Are traditional annual performance reviews losing value? 36% of companies don’t think performance reviews are necessary.
The traditional annual performance review may be falling out of favour with business leaders. Research by leading global recruitment company Robert Half confirms that more than one in three (36%) Chief Financial Officers (CFOs) don’t believe annual performance reviews are necessary in today’s workplace.
In today’s fast-paced commercial environment only 11% of finance leaders believe employees want to receive feedback annually. The majority say their staff would prefer feedback on a more regular basis: 26% believe employees would like monthly feedback, 14% point to weekly feedback and another 14% see value in providing immediate feedback on the spot.
The larger the business, the greater the preference for annual reviews. More than seven out of ten (72%) CFOs of large1 organisations favour an annual performance review compared to 55% of medium-sized businesses and 52% of small business organisations.
David Jones, Senior Managing Director Robert Half Asia Pacific said: “Business organisations need to understand the importance of performance management, which is a fundamental aspect of any Human Resources policy. Performance management, if done efficiently and empathetically, can not only create a corporate culture that promotes individual growth and success, but it can also be an efficient way to improve staff efforts and to keep employees engaged and loyal.”
“However it doesn’t all hinge on annual performance reviews. There are other ways to keep staff engaged and motivated, and businesses need to be prepared to think outside the square in order to gain the best results, and loyalty, from their people.”

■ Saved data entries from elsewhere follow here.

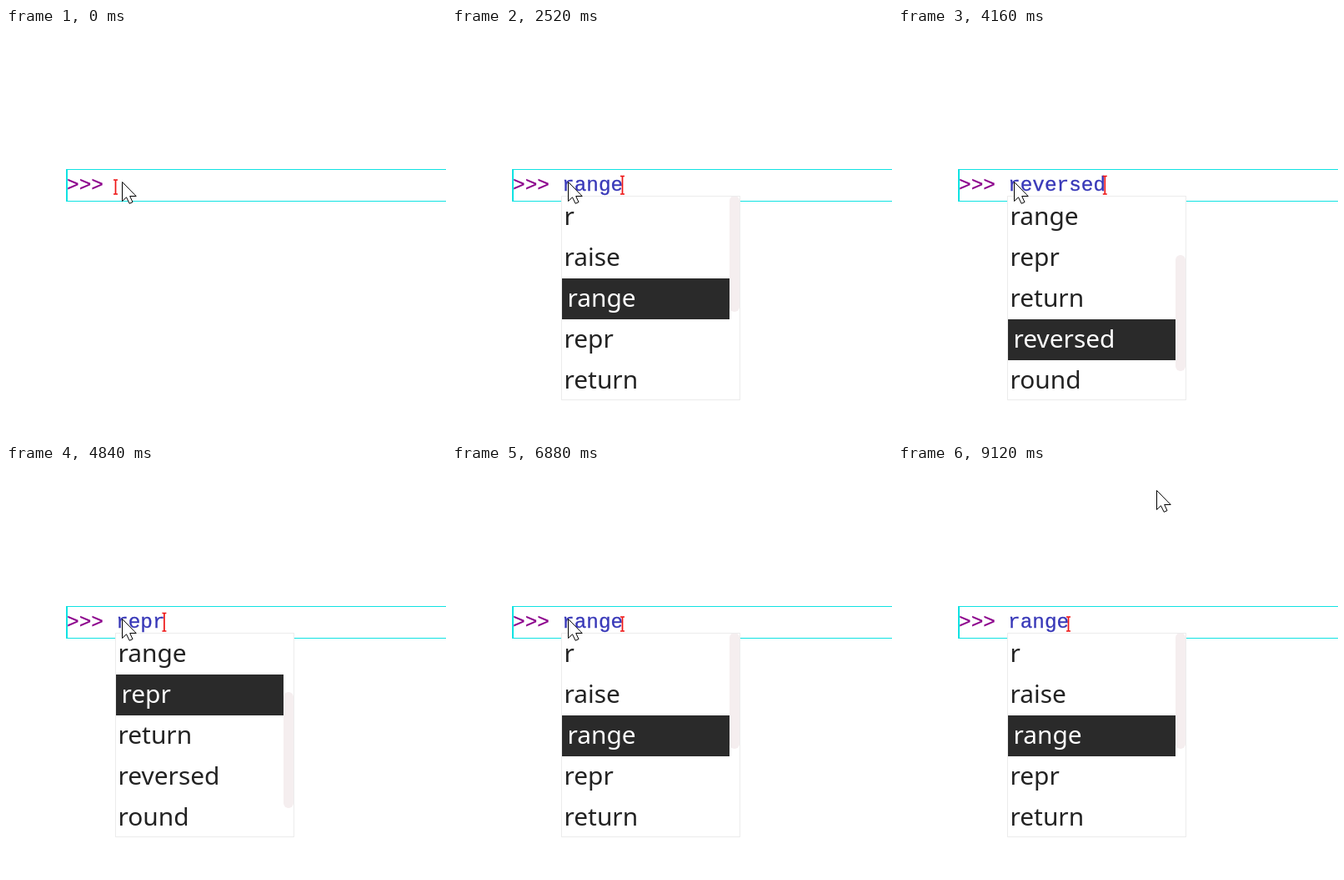
Write an HTML page that moves like this. It is 528 px wide and 490 px high and loops after 9160 ms.

```html
<!DOCTYPE html>
<html lang="en">
<head>
<meta charset="utf-8">
<title>Code completion</title>
<style>
html, body { margin: 0; width: 100%; height: 100%; overflow: hidden; background: #fff; }
#stage { position: relative; width: 528px; height: 490px; overflow: hidden; background: #fff; }
#stage > * { position: absolute; }
svg { left: 0; top: 0; overflow: visible; }
#field { left: 72px; top: 169px; width: 470px; height: 37px; border: 1px solid #10e2e2; border-left-width: 2px; }
.code { top: 174px; font: 24.4px/30px "Liberation Mono", monospace; white-space: pre; -webkit-text-stroke: .3px; }
#prompt { left: 73px; color: #8b008b; }
#word { left: 132px; }
#caret { fill: none; stroke: #ee1515; stroke-width: 1.7; }
#popup { left: 131px; top: 201px; width: 213px; height: 243px; border: 1px solid #ececec; background: #fff; overflow: hidden; }
#view { position: absolute; width: 201px; height: 245px; overflow: hidden; }
.row { height: 49px; box-sizing: border-box; padding-left: 2.5px; font: 29.9px/46px "Noto Sans", "Open Sans", sans-serif; color: #222; }
.row.on { padding-left: 6.5px; background: #2a2a2a; color: #fff; }
#thumb { position: absolute; left: 201px; top: -1px; width: 12px; height: 139px; border-radius: 6px; }
</style>
</head>
<body>
<div id="stage">
  <div id="field"></div>
  <div class="code" id="prompt">&gt;&gt;&gt;</div>
  <div class="code" id="word"></div>
  <svg width="528" height="490"><path id="caret"/></svg>
  <div id="popup"><div id="view"><div id="list"></div></div><div id="thumb"></div></div>
  <svg width="528" height="490">
    <path id="mouse" d="M.5 .5V23.5L5.5 18.8L9.2 26.3L13 24.6L9.7 17.5H17.2Z" fill="#fff" stroke="#000"/>
  </svg>
</div>
<script>
const LOOP = 9160, CELL = 14.6, ROW = 49;
const words = ["r", "raise", "range", "repr", "return", "reversed", "round"];
const keywords = ["raise", "return"];
// [time, selected word, first visible row]
const steps = [
  [1200, 0, 0], [2040, 1, 0], [2440, 2, 0], [2800, 3, 0], [3300, 4, 0],
  [3560, 5, 1], [3800, 6, 2], [4080, 5, 2], [4640, 4, 2], [4820, 3, 2],
  [5000, 2, 2], [5200, 1, 1], [5360, 0, 0], [5520, 1, 0], [5900, 2, 0]
];
const $ = id => document.getElementById(id);
const rows = words.map(text => {
  const row = document.createElement("div");
  row.className = "row";
  row.textContent = text;
  return $("list").appendChild(row);
});

function colorOf(word) {
  if (word === "r") return "#000070";
  return keywords.includes(word) ? "#2f8a8a" : "#3838b8";
}

function drawCaret(length, tall) {
  const x = 131.5 + CELL * length, top = tall ? 177.5 : 182;
  $("caret").setAttribute("d", `M${x - 2.5} ${top}h5M${x - 2.5} 199h5M${x} ${top}V199`);
}

function drawMouse(t) {
  const p = Math.min(1, Math.max(0, (t - 8320) / 720));
  const k = p * p * (3 - 2 * p);
  $("mouse").setAttribute("transform", `translate(${139 + 171 * k} ${184 - 154 * k})`);
}

let shown = null;
function showStep(step) {
  if (step === shown) return;
  shown = step;
  $("popup").style.display = step ? "block" : "none";
  $("word").textContent = step ? words[step[1]] : "";
  if (!step) return;
  const [, index, first] = step, word = words[index];
  const builtin = word !== "r" && !keywords.includes(word);
  $("word").style.color = colorOf(word);
  rows.forEach((row, i) => row.classList.toggle("on", i === index));
  $("list").style.transform = `translateY(${-ROW * first}px)`;
  $("thumb").style.transform = `translateY(${35.5 * first}px)`;
  $("thumb").style.background = builtin ? "#f5eeef" : "#e6eee6";
}

const start = performance.now();
function frame(now) {
  const t = Math.max(0, now - start) % LOOP;
  const step = steps.filter(s => s[0] <= t).pop();
  showStep(step);
  drawCaret(step ? words[step[1]].length : 0, step && t - step[0] < 120);
  drawMouse(t);
  requestAnimationFrame(frame);
}
frame(start);
</script>
</body>
</html>
```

Looking beyond the performance review
Companies can use a variety of strategies to keep employees motivated, engaged and loyal to the company.
More than half (53%) of Australian CFOs believe employee training opportunities can be effective in keeping employees engaged and motivated, followed by 44% who see one-on-one discussions as being a source of motivation. Another 40% say encouraging employees to offer suggestions – and putting their ideas into practice – can be a powerful motivator.
Interestingly, just over one in three (36%) refer to salary increases and bonuses as an efficient motivator.
Other initiatives (beyond performance reviews) that can motivate and engage employees
|One-on-one discussions geared toward career development||44%||43%||43%||45%|
|Getting employees to contribute their ideas and implementing them||40%||36%||44%||40%|
|Providing salary increases and bonuses||36%||25%||41%||42%|
|Employee recognition programs and awards||17%||11%||19%||21%|
Source: Independent survey commissioned by Robert Half among 300 Australian CFOs and finance directors – multiple answers allowed.
David Jones concluded: “No matter what the format is, employer feedback is always beneficial to staff career development and advancement. Receiving feedback is not only motivating, but by identifying areas for improvement, employees know what to work on in order to further develop their career thereby also increasing their market value.”
1Company Size Definitions
Number of staff in the respondent's business
|Small||50 - 149 staff|
|Medium||150 - 499 staff|
About the research
The annual study is developed by Robert Half and conducted by an independent research firm, surveying 300 Chief Financial Officers (CFO) and finance directors in Australia. This survey is part of the international workplace survey, a questionnaire about job trends, talent management and trends in the workplace.